**BRIEF:**
Throughout the records below, find each line holding "caretX" and copy it.

[Data extracted from a collection]
=-=-=

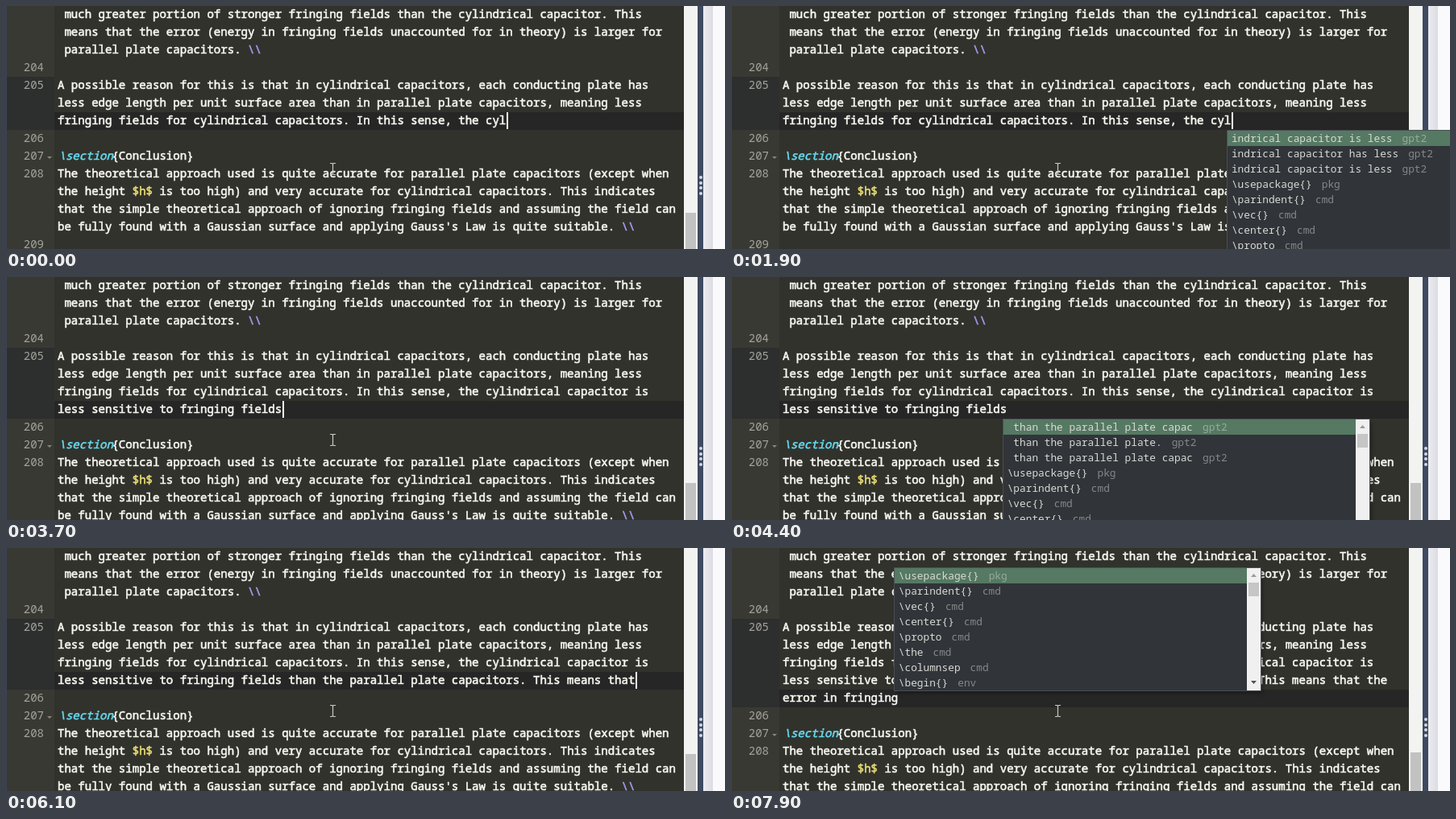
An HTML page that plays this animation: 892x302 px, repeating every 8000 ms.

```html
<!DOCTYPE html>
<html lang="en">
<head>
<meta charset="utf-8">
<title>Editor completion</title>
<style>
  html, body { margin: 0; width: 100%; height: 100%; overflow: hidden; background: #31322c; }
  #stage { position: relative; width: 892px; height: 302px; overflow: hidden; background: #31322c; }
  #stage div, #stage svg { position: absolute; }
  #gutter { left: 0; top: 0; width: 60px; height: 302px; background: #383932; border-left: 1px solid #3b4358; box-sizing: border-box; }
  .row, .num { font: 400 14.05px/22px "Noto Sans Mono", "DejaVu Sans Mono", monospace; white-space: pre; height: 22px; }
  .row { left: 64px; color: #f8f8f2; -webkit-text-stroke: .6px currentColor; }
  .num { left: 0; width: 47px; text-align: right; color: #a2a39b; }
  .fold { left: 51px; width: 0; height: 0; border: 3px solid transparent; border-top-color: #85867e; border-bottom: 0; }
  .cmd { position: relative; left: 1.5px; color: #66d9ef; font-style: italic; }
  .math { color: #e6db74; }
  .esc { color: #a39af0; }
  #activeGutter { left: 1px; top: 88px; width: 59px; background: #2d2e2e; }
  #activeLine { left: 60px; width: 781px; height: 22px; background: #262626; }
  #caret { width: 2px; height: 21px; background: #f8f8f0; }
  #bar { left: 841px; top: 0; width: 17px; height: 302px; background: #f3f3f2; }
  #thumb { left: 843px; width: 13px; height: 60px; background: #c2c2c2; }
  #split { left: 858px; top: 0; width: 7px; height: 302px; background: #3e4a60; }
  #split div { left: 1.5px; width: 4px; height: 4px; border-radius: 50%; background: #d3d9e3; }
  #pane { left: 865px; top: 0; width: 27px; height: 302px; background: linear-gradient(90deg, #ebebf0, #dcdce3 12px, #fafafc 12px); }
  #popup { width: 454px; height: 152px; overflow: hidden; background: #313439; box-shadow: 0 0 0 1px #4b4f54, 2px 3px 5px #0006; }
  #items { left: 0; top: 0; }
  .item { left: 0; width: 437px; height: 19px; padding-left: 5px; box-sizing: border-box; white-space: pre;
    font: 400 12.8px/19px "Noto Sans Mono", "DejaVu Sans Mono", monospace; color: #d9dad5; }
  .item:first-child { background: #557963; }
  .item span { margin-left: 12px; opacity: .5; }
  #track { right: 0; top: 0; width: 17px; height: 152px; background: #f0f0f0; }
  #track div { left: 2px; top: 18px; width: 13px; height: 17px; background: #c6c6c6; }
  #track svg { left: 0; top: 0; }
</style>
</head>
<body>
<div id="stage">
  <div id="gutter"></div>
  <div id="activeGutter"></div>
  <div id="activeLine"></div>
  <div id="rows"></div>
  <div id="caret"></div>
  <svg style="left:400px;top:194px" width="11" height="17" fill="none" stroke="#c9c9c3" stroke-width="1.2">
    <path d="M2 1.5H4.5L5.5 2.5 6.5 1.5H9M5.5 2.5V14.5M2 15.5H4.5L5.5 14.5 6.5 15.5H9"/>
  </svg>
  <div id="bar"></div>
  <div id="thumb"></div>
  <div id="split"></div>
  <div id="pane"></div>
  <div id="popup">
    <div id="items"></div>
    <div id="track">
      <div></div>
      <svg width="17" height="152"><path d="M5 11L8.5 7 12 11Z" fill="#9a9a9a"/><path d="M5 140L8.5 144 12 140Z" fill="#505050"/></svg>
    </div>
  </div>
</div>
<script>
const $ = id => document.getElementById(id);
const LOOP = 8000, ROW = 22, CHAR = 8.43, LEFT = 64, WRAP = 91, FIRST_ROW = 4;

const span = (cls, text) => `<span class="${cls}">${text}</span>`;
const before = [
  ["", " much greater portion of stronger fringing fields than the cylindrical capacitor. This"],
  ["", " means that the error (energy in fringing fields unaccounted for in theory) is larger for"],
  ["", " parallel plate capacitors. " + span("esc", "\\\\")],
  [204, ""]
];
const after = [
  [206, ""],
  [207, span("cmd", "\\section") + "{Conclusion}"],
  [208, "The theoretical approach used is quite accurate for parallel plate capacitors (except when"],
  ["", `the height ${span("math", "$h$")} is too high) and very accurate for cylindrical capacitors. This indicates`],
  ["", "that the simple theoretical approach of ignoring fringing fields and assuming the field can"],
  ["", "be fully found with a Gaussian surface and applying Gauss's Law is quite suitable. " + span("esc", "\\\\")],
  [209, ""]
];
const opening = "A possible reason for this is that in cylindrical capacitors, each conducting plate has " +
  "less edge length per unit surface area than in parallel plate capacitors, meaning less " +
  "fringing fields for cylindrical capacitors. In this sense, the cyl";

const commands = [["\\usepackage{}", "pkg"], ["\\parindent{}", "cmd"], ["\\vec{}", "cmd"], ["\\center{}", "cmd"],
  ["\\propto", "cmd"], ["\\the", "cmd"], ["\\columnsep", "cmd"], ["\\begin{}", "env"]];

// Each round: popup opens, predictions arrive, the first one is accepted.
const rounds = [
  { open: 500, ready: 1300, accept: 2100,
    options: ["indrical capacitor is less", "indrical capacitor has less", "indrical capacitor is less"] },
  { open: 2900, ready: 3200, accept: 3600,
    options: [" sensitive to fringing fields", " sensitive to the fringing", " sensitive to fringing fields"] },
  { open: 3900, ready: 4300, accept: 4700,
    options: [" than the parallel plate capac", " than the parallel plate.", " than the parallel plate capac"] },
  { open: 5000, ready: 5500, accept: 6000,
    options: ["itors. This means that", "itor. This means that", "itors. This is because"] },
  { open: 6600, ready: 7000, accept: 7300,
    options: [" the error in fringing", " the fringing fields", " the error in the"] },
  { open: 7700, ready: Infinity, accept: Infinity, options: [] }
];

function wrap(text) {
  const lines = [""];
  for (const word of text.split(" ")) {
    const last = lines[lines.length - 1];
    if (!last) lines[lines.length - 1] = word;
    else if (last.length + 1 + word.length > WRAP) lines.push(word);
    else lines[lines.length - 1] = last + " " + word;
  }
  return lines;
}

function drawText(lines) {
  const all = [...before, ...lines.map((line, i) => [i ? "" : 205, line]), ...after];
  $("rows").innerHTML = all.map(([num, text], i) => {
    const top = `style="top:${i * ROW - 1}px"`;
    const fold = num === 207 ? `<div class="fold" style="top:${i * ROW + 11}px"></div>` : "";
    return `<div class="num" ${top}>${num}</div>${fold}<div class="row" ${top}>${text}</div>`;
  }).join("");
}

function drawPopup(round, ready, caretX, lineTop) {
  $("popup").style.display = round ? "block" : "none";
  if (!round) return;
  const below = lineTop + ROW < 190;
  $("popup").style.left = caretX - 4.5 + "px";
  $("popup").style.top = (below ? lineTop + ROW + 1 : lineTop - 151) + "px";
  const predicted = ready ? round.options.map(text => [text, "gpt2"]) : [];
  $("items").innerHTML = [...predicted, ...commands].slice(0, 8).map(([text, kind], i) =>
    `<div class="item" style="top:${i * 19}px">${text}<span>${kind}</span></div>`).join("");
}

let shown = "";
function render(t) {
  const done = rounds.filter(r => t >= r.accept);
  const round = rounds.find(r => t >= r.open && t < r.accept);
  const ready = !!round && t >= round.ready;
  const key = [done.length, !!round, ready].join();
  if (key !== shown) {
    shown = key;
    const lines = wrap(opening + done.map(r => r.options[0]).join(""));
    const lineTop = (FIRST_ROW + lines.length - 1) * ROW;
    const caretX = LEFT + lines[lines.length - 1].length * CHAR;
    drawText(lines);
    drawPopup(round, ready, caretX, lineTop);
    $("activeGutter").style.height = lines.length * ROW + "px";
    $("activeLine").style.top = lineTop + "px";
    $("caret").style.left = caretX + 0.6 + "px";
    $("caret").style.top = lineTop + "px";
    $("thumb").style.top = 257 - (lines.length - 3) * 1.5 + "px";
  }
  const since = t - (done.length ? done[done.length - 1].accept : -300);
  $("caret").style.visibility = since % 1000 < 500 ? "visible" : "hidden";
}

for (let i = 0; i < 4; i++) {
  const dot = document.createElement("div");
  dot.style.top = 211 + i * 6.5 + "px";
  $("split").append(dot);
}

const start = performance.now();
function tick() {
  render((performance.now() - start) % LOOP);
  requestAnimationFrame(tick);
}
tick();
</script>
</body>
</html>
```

=-=-=

**WRITTEN ANSWER:**
function drawPopup(round, ready, caretX, lineTop) {
  $("popup").style.left = caretX - 4.5 + "px";
    const caretX = LEFT + lines[lines.length - 1].length * CHAR;
    drawPopup(round, ready, caretX, lineTop);
    $("caret").style.left = caretX + 0.6 + "px";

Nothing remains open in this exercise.